This aching need to have an attachment to a particular social group irked within me, stifling me more and more in social situations. I would feel pressurized to find common interests, and if they did not exist, I would lie to create them. I developed mild social anxiety when having one-to-one conversations, and I always entertained the fear that others thought I was strange and secretly disdained me. To this very day, I struggle with feeling accepted, mostly because I am, in definition, a loner without a close group of friends whom I can genuinely relate to. It was always a wish of mine to find the “perfect” social group, where peers would understand me and share common ground, but that has yet to happen.
However, I am reminded in Philippians 3:20 that “Our citizenship is in heaven, and from it we await a Savior, the Lord Jesus Christ,” and Hebrews 13:14 says, “For here we have no lasting city, but we seek the city that is to come.” (ESV). After meditating on these verses, I questioned my assumptions: What requires me to conform to one of the world’s pre-conceived social identities? My identity is in Jesus Christ, the King of kings, and I need to start caring about what He thinks of me rather than what others think of me. Yes, I do not fit in one of society’s hard-set molds or stereotypical boxes. But, eventually, I asked myself, “What is wrong with that?” I have not found my dream “home,” and I still do not fit in anywhere. But I have determined that even though I may not have a friend who loves me for who I am, I can become a friend who loves others for who they really are. Perhaps, God is training me to root my identity and happiness in Him and not people because they will always let me down. My real home is in heaven, not in a country or social group! People are not perfect. I will never have the perfect friend. Instead, some day, God will bring me to a community where I can learn and grow alongside sincere friends and mentors.

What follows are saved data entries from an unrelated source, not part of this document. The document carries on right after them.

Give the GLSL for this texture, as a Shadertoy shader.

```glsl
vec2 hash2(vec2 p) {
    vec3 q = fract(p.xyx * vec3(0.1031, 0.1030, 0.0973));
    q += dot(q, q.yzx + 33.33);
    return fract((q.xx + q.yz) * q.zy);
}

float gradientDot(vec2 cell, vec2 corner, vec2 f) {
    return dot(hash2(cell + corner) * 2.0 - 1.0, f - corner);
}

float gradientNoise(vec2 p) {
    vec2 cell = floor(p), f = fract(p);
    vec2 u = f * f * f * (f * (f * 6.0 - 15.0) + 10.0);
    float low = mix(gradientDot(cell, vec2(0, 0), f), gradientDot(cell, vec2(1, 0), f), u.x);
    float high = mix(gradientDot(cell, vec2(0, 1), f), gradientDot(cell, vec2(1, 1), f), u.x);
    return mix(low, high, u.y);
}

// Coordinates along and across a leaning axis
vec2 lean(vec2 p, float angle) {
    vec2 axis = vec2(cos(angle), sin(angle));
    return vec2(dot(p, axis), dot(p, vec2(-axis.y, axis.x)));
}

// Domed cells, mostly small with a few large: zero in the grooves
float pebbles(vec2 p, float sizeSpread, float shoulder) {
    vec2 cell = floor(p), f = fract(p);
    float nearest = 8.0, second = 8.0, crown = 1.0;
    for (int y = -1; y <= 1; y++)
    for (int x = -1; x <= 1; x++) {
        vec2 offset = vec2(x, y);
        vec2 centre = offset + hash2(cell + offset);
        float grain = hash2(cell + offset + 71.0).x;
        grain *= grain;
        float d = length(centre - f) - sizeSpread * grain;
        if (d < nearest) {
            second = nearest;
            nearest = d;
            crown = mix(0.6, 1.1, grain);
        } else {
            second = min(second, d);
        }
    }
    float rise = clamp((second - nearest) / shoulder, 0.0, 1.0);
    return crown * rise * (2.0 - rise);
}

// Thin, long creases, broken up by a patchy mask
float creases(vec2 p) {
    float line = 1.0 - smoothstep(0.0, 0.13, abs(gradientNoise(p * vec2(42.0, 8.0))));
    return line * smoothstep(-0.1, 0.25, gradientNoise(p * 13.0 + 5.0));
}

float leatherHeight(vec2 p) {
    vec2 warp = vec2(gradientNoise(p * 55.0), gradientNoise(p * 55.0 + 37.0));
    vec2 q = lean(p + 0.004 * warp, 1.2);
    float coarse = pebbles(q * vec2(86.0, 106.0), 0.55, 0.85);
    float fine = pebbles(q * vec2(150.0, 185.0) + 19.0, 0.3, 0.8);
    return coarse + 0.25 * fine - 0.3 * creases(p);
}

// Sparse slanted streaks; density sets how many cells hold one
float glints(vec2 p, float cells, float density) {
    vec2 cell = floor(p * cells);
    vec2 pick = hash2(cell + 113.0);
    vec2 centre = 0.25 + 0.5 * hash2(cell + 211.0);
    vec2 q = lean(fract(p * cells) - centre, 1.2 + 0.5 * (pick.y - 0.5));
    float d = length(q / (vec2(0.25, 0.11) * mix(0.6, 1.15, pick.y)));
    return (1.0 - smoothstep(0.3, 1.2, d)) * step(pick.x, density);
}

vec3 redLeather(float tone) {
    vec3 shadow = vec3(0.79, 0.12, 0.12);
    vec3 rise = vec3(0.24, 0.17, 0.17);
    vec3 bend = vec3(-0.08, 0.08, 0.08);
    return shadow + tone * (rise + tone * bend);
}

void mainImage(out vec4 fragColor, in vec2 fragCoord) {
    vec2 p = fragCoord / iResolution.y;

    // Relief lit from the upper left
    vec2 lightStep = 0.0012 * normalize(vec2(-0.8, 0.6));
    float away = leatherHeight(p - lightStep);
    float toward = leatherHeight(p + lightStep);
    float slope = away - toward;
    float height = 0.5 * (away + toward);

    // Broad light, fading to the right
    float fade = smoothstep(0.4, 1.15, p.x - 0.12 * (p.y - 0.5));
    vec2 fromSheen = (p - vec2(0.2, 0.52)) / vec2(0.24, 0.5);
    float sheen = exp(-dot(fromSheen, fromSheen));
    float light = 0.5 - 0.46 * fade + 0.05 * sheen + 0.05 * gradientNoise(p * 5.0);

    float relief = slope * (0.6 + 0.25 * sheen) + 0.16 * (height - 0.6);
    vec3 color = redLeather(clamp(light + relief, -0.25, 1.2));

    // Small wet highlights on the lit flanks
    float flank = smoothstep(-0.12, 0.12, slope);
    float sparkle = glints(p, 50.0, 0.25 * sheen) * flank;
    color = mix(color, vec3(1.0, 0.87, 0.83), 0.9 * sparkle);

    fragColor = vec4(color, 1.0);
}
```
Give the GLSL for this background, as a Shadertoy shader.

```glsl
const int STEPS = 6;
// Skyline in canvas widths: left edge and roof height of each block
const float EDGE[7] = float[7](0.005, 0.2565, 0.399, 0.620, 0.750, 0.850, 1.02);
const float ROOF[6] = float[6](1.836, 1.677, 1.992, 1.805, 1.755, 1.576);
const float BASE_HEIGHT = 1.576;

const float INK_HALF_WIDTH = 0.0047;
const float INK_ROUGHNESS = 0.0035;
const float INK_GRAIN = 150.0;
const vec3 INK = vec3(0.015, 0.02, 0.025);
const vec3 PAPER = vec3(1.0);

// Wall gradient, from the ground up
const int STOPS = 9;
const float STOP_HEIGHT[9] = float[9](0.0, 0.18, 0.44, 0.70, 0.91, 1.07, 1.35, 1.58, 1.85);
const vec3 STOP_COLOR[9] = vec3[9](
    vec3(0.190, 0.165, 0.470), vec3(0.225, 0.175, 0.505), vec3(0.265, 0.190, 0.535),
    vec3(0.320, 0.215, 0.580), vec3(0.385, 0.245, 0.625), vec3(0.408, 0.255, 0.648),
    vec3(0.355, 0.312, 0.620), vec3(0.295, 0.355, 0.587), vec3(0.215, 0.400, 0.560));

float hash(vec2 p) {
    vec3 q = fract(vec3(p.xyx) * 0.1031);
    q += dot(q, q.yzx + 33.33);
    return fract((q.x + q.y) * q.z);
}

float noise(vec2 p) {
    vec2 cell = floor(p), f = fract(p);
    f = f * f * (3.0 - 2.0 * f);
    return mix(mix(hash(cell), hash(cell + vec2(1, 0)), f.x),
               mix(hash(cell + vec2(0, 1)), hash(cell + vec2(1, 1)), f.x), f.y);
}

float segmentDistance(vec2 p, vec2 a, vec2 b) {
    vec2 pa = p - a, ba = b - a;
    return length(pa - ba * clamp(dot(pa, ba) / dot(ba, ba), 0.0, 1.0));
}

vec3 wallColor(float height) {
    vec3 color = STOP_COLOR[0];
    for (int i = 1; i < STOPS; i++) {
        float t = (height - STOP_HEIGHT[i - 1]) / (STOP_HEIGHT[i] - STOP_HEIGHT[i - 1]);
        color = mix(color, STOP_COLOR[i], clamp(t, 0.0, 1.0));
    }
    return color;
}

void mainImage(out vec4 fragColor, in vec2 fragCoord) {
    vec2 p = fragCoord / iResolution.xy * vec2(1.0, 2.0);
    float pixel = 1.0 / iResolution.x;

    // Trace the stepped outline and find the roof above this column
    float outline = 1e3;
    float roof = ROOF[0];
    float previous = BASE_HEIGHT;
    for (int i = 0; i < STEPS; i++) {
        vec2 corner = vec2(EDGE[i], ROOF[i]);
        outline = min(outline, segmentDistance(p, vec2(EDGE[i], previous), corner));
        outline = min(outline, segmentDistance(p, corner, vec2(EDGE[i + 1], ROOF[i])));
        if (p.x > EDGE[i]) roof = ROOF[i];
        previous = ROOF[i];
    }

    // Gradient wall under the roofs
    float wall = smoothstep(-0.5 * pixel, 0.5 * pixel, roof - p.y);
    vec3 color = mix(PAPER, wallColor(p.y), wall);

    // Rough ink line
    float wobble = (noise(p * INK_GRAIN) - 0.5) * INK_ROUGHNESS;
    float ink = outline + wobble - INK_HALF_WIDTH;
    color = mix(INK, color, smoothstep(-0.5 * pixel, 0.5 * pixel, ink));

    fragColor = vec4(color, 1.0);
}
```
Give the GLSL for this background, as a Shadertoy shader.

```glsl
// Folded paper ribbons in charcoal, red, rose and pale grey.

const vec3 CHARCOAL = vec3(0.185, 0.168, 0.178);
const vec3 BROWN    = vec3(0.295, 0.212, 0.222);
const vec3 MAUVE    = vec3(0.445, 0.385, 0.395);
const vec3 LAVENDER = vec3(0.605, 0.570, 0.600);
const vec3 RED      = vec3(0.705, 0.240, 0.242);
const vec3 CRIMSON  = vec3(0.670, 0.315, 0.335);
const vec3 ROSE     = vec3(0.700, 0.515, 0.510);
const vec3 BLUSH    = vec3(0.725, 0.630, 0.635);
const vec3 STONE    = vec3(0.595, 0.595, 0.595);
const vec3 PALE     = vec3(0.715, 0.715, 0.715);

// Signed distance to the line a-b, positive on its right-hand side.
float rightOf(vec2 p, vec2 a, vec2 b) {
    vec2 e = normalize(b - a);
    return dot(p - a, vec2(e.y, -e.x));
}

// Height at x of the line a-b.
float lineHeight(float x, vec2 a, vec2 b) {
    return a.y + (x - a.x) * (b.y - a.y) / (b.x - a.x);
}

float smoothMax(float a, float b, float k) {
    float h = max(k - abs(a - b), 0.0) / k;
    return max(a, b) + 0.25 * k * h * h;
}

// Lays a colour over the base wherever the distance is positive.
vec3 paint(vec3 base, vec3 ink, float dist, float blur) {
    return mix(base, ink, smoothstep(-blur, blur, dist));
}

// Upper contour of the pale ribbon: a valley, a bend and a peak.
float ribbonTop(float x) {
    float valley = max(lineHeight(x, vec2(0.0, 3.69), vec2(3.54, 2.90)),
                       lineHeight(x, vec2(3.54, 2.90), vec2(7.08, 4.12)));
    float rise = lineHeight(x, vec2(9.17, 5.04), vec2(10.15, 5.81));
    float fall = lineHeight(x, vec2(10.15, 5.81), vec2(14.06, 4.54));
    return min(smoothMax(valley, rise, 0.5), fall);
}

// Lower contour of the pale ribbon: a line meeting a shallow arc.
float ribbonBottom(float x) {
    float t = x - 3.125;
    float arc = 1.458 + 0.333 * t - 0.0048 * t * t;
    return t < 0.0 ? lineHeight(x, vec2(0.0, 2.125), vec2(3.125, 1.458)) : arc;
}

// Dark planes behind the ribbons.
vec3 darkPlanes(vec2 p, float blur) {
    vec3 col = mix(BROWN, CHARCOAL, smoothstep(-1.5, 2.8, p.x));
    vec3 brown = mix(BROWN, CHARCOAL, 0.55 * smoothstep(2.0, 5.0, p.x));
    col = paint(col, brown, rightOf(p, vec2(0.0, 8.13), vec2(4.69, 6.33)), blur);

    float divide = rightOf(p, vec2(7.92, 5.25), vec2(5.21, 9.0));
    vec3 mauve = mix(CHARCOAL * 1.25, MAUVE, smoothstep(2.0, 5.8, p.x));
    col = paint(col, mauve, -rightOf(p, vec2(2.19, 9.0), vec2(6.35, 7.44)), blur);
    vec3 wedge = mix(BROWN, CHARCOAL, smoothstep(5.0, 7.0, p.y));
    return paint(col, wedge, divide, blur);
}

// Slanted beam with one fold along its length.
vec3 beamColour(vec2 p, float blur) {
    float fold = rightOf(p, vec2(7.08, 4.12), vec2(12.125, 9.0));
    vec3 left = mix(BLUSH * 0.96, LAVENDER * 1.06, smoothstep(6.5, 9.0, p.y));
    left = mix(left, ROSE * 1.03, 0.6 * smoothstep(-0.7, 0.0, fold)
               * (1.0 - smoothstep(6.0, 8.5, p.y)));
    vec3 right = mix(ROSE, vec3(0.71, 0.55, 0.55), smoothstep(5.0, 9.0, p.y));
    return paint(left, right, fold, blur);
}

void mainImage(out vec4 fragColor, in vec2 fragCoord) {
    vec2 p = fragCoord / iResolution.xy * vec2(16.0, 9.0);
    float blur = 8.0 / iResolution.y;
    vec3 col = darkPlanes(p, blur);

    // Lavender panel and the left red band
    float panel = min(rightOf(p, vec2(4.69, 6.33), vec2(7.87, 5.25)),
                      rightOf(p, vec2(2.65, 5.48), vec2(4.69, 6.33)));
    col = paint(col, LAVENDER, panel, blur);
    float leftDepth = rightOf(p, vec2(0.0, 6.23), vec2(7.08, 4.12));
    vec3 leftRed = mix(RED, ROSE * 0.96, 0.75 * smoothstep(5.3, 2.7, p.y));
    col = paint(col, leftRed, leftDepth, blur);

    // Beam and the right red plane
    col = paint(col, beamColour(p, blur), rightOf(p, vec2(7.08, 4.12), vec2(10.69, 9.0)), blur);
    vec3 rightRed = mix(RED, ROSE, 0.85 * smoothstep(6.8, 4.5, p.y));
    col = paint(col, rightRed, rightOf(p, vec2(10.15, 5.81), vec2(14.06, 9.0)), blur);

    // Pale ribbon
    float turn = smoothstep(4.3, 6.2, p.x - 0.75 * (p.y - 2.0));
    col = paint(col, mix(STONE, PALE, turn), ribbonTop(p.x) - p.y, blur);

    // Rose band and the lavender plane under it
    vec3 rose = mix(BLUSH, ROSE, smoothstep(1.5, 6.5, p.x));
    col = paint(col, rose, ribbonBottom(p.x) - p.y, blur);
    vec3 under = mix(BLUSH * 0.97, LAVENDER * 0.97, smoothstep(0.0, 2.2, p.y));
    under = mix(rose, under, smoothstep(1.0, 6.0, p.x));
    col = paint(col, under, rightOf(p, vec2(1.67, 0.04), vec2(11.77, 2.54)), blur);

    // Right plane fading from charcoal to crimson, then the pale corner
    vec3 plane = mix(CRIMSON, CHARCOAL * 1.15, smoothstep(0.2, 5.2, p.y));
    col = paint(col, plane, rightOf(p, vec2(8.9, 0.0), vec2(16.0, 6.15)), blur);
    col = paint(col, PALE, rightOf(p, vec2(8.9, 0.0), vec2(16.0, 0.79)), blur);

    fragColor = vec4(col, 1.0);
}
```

Maybe you are going through a similar problem of not fitting in and feeling awkward in your current social situation. Believe me. I understand. I am still a loner. But remember that you are not homeless. There is nothing wrong with not fitting perfectly into a stereotype. Having a lack of friends is so hard, especially as a youth, but press on! We may not understand why we are lonely, but we can be sure of the fact that God is good, and while we only have a limited perspective of life from the valley, God can see everything from the mountaintop. Think about Joseph from the Old Testament! His life was the epitome of struggle: sold as a slave by his own brothers and then falsely accused of a crime he did not commit! But he stayed faithful, and God meant it all for good, as seen when he rose to become second-in-command of all of Egypt! In the end, all things work together for good for those who love God (Romans 8:28). So, persevere! Good things are yet to come! Till then, I’m the odd one out. Maybe you are too. But we are not homeless.
Don’t steal the last slice of pizza!